### WHAT TO DO
Gather from the listing below each line that includes the word "Math", and copy it.

### EXCERPTED RECORDS
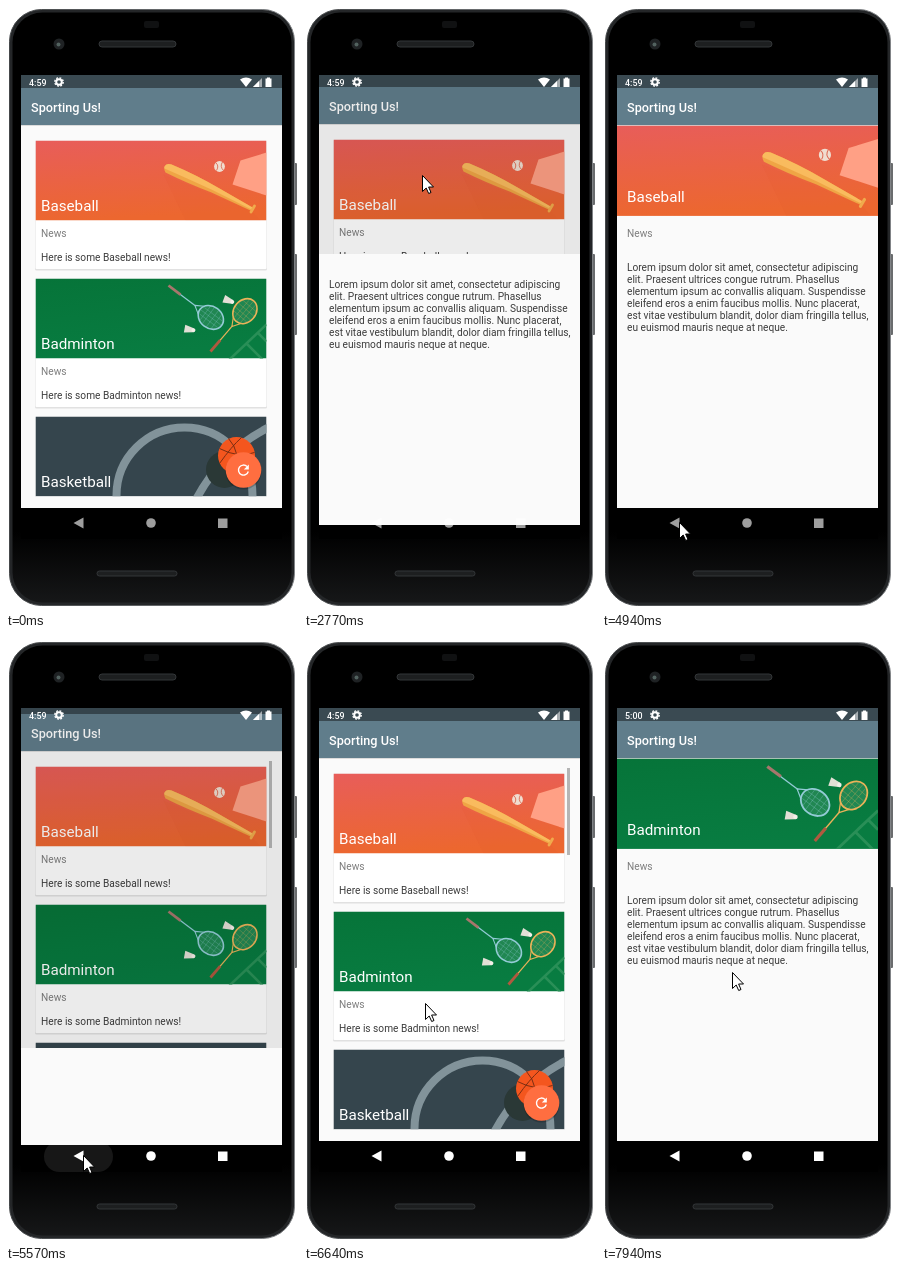
Write an HTML page that moves like this. It is 292x605 px and loops after 8 s.

```html
<!DOCTYPE html>
<html lang="en">
<head>
<meta charset="utf-8">
<title>Sports news app</title>
<style>
  html, body { margin: 0; width: 100%; height: 100%; overflow: hidden; background: #fff; }
  svg { display: block; width: 292px; height: 605px; font: 10.16px Roboto, sans-serif; }
  .title { font-size: 12.7px; font-weight: 500; fill: #fff; }
  .head { font-size: 15.2px; fill: #fff; }
  .sub { fill: #7d7d7d; }
  .body { fill: #3c3c3c; }
  .clock { font-size: 8.9px; font-weight: 500; fill: #fff; }
</style>
</head>
<body>
<svg id="stage" viewBox="0 0 292 605"></svg>
<script>
const LOOP = 8000;
const LOREM = [
  'Lorem ipsum dolor sit amet, consectetur adipiscing',
  'elit. Praesent ultrices congue rutrum. Phasellus',
  'elementum ipsum ac convallis aliquam. Suspendisse',
  'eleifend eros a enim faucibus mollis. Nunc placerat,',
  'est vitae vestibulum blandit, dolor diam fringilla tellus,',
  'eu euismod mauris neque at neque.'
];

const text = (cls, x, y, s) => `<text class="${cls}" x="${x}" y="${y}">${s}</text>`;

const appBar = `
  <rect x="15" y="50" width="261" height="483"/>
  <rect x="15" y="119" width="261" height="383" fill="#fafafa"/>
  <rect x="15" y="119" width="261" height="1" fill="#000" opacity=".12"/>
  <rect x="15" y="55" width="261" height="28" fill="#3a4a52"/>
  <rect x="15" y="82" width="261" height="37" fill="#607d8b"/>
  ${text('title', 25, 106, 'Sporting Us!')}`;

const card = (name, i) => `
  <g transform="translate(29.5 ${134.5 + 138 * i})">
    <rect x="-.5" width="232" height="130" rx="1.5" fill="#000" opacity=".1"/>
    <rect width="231" height="128.5" rx="1" fill="#fff"/>
    <use href="#${name}"/>
    ${text('head', 5.5, 70.5, name)}
    ${text('sub', 5.5, 96, 'News')}
    ${text('body', 5.5, 120, `Here is some ${name} news!`)}
  </g>`;

const racket = (x, y, angle, color, grip) => `
  <g transform="translate(${x} ${y}) rotate(${angle})" fill="none" stroke="${color}">
    <ellipse cx="53" rx="13.500" ry="11" fill="#fff" fill-opacity=".1" stroke-width="1.6"/>
    <path d="M42-4H64M40 0H66M42 4H64M46-9V9M50-10V10M55-10V10M60-9V9" stroke-width=".5" opacity=".5"/>
    <path d="M33 0L41-5M33 0L41 5" stroke-width="1.1"/>
    <path d="M14 0H34" stroke-width="1.2"/>
    <path d="M0 0H15" stroke="${grip}" stroke-width="2.800"/>
  </g>`;

const shuttle = (x, y, angle) => `
  <g transform="translate(${x} ${y}) rotate(${angle})">
    <path d="M-5-4L4-2V2L-5 4Z" fill="#e3dfd6"/><circle cx="4" r="2" fill="#f3efe8"/>
  </g>`;

const art = `
  <g id="Baseball" clip-path="url(#frame)">
    <rect width="231" height="80" fill="url(#warm)"/>
    <path d="M128 34L150 80H225L217 71Z" fill="#d9552c" opacity=".12"/>
    <path d="M231 12L205 20L197 44L231 55Z" fill="#ffa085"/>
    <path d="M131 24Q127 27 130 32Q150 42 176 52L215 70L217 67L184 48Q160 34 136 24Q133 23 131 24Z" fill="#efa545"/>
    <path d="M131 24Q128 26 129 28Q152 38 178 50L216 69L217 67L184 48Q160 34 136 24Q133 23 131 24Z" fill="#f9bb5e"/>
    <path d="M215.500 71.500L219 65.500" stroke="#f0aa4c" stroke-width="2.800" stroke-linecap="round"/>
    <circle cx="184" cy="26" r="5.400" fill="#f0ddd0"/>
    <path d="M180 22Q184 25 181 30M187 21.500Q184 26 188 30" fill="none" stroke="#dd6a52" stroke-width=".9"/>
  </g>
  <g id="Badminton" clip-path="url(#frame)">
    <rect width="231" height="80" fill="url(#green)"/>
    <path d="M194 81L231 46M211 65L227 81M222 54L231 63" fill="none" stroke="#298f57" stroke-width="2.500"/>
    ${racket(133, 7, 37, '#93cbd6', '#a8766c')}
    ${racket(175, 73, -49.5, '#eab259', '#b0593f')}
    ${shuttle(154, 51, 10)}
    ${shuttle(193, 22, 20)}
  </g>
  <g id="Basketball" clip-path="url(#frame)">
    <rect width="231" height="80" fill="#35454d"/>
    <g fill="none" stroke="#82939a" stroke-width="8">
      <circle cx="149" cy="79" r="68"/>
      <path d="M235 10Q186 34 160 84"/>
    </g>
    <circle cx="189" cy="53" r="18.500" fill="#2a3836"/>
    <circle cx="201" cy="39" r="18.500" fill="#f4561e"/>
    <path d="M184 32Q203 42 219 36M193 22Q206 36 200 58M206 21Q196 30 184 47" fill="none" stroke="#6e2a12" stroke-width=".9"/>
  </g>`;

document.getElementById('stage').innerHTML = `
  <defs>
    <linearGradient id="warm" x2=".15" y2="1"><stop stop-color="#e85d5a"/><stop offset="1" stop-color="#ec672f"/></linearGradient>
    <linearGradient id="green" x2=".3" y2="1"><stop stop-color="#067439"/><stop offset="1" stop-color="#087c41"/></linearGradient>
    <linearGradient id="rim"><stop stop-color="#45484a"/><stop offset="1" stop-color="#808386"/></linearGradient>
    <linearGradient id="bezel" x2="0" y2="1"><stop offset=".88"/><stop offset="1" stop-color="#161718"/></linearGradient>
    <clipPath id="frame"><rect width="231" height="80"/></clipPath>
    <clipPath id="screen"><rect x="15" y="69" width="261" height="464"/></clipPath>
    <clipPath id="reveal"><rect id="revealBox" x="15" width="261" height="464"/></clipPath>
    ${art}
  </defs>
  <rect x="286" y="157" width="5" height="42" rx="1" fill="#6a6c6e"/>
  <rect x="286" y="248" width="5" height="81" rx="1" fill="#6a6c6e"/>
  <rect x="3.500" y="3.500" width="285" height="596" rx="32" fill="#242628" stroke="url(#rim)"/>
  <rect x="6.500" y="6.500" width="279" height="590" rx="30" fill="url(#bezel)"/>
  <rect x="138" y="15" width="15" height="7" rx="2" fill="#101112"/>
  <circle cx="53" cy="38" r="5.500" fill="#1f2224"/><circle cx="52.500" cy="38.500" r="2" fill="#52625f"/>
  <rect x="93" y="35" width="77" height="6" rx="3" fill="#1d1f20" stroke="#333638"/>
  <rect x="91" y="565" width="80" height="5" rx="2.500" fill="#1d1f20" stroke="#333638"/>

  <g clip-path="url(#screen)">
    <rect x="15" y="69" width="261" height="464"/>
    <g id="list">
      ${appBar}
      <svg x="15" y="120" width="261" height="370.500" style="width:261px;height:370.5px" viewBox="15 120 261 370.500">
        ${['Baseball', 'Badminton', 'Basketball'].map(card).join('')}
      </svg>
      <rect id="scrollbar" x="263" y="129" width="3" height="87" fill="#000" fill-opacity=".28"/>
      <circle cx="237.500" cy="465.500" r="18" fill="#000" opacity=".2"/>
      <circle cx="237.500" cy="464" r="17.800" fill="#ff6e40"/>
      <path d="M241 460.500A5 5 0 1 0 242.300 465.500" fill="none" stroke="#fff" stroke-width="1.400"/>
      <path d="M242.800 458.500V463.500H237.800Z" fill="#fff"/>
      <rect id="dim" x="15" y="50" width="261" height="483"/>
    </g>
    <g id="detail" clip-path="url(#reveal)">
      ${appBar}
      <use id="banner" transform="translate(15 119.500) scale(1.13)"/>
      <text id="heading" class="head" x="25" y="196"></text>
      ${text('sub', 25, 231, 'News')}
      ${LOREM.map((line, i) => text('body', 25, 265 + 12 * i, line)).join('')}
    </g>
    <text id="clock" class="clock" x="23" y="79.500"></text>
    <circle cx="53" cy="76" r="2.800" fill="none" stroke="#fff" stroke-width="2"/>
    <circle cx="53" cy="76" r="4.200" fill="none" stroke="#fff" stroke-width="1.400" stroke-dasharray="1.8 1.5"/>
    <path d="M234 73.500Q240 69.500 246 73.500L240 81Z" fill="#fff"/>
    <path d="M247 81L256 72V81Z" fill="#fff" opacity=".55"/><path d="M247 81L253 75V81Z" fill="#fff"/>
    <path d="M259.500 72.500H261V71.500H264V72.500H265.500V81H259.500Z" fill="#fff"/>
    <rect id="pill" y="502" height="31" rx="15.500" fill="#fff"/>
    <g id="nav" fill="#fff">
      <path d="M67.500 517L77.500 511.500V522.500Z"/><circle cx="145" cy="517" r="4.800"/><rect x="212" y="512.500" width="9.500" height="9.500"/>
    </g>
  </g>
  <g id="cursor">
    <g id="ring" fill="none"><circle r="11" stroke="#000"/><circle r="10" stroke="#fff"/></g>
    <path d="M.5 .5V16.500L4.200 13L6.700 18.500L9 17.500L6.600 12H11.500Z" fill="#fff" stroke="#000"/>
  </g>`;

const $ = Object.fromEntries([...document.querySelectorAll('[id]')].map(e => [e.id, e]));
const clamp = v => Math.min(1, Math.max(0, v));
const smooth = p => p * p * (3 - 2 * p);
const between = (t, a, b) => t >= a && t < b;
const move = (x, y) => `translate(${Math.round(x)} ${Math.round(y)})`;

function bezier(x, x1, y1, x2, y2) {
  const at = (u, a, b) => 3 * (1 - u) * (1 - u) * u * a + 3 * (1 - u) * u * u * b + u * u * u;
  let lo = 0, hi = 1;
  for (let i = 0; i < 24; i++) {
    const mid = (lo + hi) / 2;
    if (at(mid, x1, x2) < x) lo = mid; else hi = mid;
  }
  return at(lo, y1, y2);
}
const standard = p => bezier(p, .4, 0, .2, 1);
const emphasized = p => p < 1 / 6
  ? .4 * bezier(p * 6, .3, 0, .8, .15)
  : .4 + .6 * bezier((p - 1 / 6) * 1.2, .05, .7, .1, 1);

const STEP = 76.4;
const BURSTS = [0, 840, 910, 1070, 2390, 2540, 2770, 3470, 4620, 4940, 5110, 6100, 7020, 7480];
function sample(t) {
  const start = BURSTS.filter(b => b <= t).pop();
  return start + Math.floor((t - start) / STEP) * STEP;
}

// Pointer moves: begin, end, x, y.
const MOVES = [
  [840, 840, 287, 575], [910, 910, 293, 467], [1000, 1830, 118, 169],
  [3470, 3470, 105, 209], [3470, 4080, 64, 518], [4620, 4620, 67, 518],
  [4940, 4940, 77, 516], [6000, 6860, 130, 333]
];
function pointer(t) {
  let x = 400, y = 600;
  for (const [begin, end, toX, toY] of MOVES) {
    if (t < begin) break;
    const p = end > begin ? smooth(clamp((t - begin) / (end - begin))) : 1;
    x += (toX - x) * p;
    y += (toY - y) * p;
  }
  return move(x, y);
}

const OPEN = 2683.5, CLOSE = 5472, REOPEN = 7455, DURATION = 425;

function render(t) {
  const closing = between(t, CLOSE, REOPEN);
  const since = t - (t < CLOSE ? OPEN : closing ? CLOSE : REOPEN);
  const p = clamp(since / DURATION);
  const slide = closing ? 1 - standard(p) : standard(p);
  const shown = closing ? 1 - emphasized(p) : emphasized(p);

  $.list.setAttribute('transform', move(0, -9 * slide));
  $.dim.setAttribute('opacity', .1 * (closing ? 1 - p : clamp(since / 117)));
  $.detail.setAttribute('transform', move(0, 19.5 * (1 - slide)));
  $.detail.setAttribute('visibility', shown > .001 ? 'visible' : 'hidden');
  $.revealBox.setAttribute('y', Math.round(69 + 464 * (1 - shown)));

  const sport = t < REOPEN ? 'Baseball' : 'Badminton';
  $.banner.setAttribute('href', '#' + sport);
  $.heading.textContent = sport;
  $.clock.textContent = t < 7930 ? '4:59' : '5:00';

  $.scrollbar.setAttribute('opacity', t < CLOSE ? 0 : clamp(1 - (t - 6960) / 280));
  $.nav.setAttribute('opacity', t < 5110 ? .62 : 1);

  const width = 69 * (.5 + .5 * clamp((t - 5110) / 230));
  $.pill.setAttribute('x', 72.5 - width / 2);
  $.pill.setAttribute('width', width);
  $.pill.setAttribute('opacity', t < 5110 ? 0 : .09 * clamp((5870 - t) / 280));

  $.cursor.setAttribute('transform', pointer(t));
  const pressed = between(t, 2390, 2540) || between(t, 5110, 5260) || between(t, 7090, 7240);
  $.ring.setAttribute('visibility', pressed ? 'visible' : 'hidden');
}

function tick() {
  render(sample(performance.now() % LOOP));
  requestAnimationFrame(tick);
}
tick();
</script>
</body>
</html>
```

### EXERCISE RESPONSE
const clamp = v => Math.min(1, Math.max(0, v));
const move = (x, y) => `translate(${Math.round(x)} ${Math.round(y)})`;
  return start + Math.floor((t - start) / STEP) * STEP;
  $.revealBox.setAttribute('y', Math.round(69 + 464 * (1 - shown)));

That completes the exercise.